▶ Your instructions: Once you find a line containing the word "upper" in the entries below, copy it.

▶ Exercise data:
· · · · · · ·

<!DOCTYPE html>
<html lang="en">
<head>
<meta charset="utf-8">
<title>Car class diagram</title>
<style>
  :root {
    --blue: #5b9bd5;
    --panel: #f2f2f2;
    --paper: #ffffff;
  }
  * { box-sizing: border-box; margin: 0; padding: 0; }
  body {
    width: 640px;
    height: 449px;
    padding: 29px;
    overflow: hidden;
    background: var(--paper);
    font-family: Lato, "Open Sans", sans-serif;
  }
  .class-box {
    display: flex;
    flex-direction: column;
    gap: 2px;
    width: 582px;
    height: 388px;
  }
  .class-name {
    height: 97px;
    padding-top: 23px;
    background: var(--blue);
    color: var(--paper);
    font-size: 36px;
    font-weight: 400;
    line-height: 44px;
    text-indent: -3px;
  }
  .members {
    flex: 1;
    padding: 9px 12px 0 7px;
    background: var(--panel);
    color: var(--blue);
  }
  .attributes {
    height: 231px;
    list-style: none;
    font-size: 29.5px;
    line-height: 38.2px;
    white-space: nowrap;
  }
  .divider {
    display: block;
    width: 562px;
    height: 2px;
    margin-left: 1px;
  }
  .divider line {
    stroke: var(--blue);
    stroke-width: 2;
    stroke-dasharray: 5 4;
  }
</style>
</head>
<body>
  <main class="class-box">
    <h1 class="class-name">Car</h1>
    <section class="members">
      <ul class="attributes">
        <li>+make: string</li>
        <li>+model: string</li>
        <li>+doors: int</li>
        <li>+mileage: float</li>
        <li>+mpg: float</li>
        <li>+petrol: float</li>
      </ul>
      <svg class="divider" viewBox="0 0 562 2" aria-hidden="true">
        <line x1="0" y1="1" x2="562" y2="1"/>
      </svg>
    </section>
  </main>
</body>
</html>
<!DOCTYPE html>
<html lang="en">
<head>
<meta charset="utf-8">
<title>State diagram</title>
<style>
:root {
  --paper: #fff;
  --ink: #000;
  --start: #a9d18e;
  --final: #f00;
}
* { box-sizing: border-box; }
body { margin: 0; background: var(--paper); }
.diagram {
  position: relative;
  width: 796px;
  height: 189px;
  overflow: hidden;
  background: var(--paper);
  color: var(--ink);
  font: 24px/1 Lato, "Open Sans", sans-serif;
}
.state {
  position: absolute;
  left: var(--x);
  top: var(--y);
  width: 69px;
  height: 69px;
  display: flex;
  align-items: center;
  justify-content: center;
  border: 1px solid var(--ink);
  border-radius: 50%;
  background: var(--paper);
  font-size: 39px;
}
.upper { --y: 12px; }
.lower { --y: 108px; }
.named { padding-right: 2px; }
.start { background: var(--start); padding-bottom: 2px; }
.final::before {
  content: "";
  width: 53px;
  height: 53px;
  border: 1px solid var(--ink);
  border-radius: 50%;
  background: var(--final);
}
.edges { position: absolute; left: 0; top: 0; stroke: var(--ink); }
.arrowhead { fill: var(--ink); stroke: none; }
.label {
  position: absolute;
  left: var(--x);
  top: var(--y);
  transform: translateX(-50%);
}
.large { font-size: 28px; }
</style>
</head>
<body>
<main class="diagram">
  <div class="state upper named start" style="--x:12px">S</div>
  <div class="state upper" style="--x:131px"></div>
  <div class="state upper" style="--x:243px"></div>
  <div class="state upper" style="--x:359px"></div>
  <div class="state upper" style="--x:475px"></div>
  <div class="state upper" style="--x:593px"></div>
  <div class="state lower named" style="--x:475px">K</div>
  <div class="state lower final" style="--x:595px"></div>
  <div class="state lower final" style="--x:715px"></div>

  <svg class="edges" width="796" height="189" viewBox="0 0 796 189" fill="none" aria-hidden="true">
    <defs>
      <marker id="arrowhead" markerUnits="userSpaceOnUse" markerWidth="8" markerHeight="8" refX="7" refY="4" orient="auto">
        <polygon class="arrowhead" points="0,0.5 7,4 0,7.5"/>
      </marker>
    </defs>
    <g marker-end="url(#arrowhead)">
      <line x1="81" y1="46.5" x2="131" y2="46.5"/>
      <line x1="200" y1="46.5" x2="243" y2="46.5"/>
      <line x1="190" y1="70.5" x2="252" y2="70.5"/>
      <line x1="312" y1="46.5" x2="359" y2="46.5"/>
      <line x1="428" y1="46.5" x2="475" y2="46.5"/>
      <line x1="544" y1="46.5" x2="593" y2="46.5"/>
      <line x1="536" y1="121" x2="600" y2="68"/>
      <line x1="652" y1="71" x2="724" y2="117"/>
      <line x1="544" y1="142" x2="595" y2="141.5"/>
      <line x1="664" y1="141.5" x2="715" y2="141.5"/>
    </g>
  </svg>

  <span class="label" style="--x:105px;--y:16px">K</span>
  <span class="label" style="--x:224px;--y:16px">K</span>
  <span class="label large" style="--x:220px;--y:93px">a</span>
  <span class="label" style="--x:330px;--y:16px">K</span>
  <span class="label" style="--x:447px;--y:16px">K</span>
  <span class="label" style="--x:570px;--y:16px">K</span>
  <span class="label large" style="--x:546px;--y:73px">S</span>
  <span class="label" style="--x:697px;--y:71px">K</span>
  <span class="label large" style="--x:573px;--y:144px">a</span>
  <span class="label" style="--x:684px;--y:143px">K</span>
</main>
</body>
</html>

· · · · · · ·

▶ Output:
.upper { --y: 12px; }
  <div class="state upper named start" style="--x:12px">S</div>
  <div class="state upper" style="--x:131px"></div>
  <div class="state upper" style="--x:243px"></div>
  <div class="state upper" style="--x:359px"></div>
  <div class="state upper" style="--x:475px"></div>
  <div class="state upper" style="--x:593px"></div>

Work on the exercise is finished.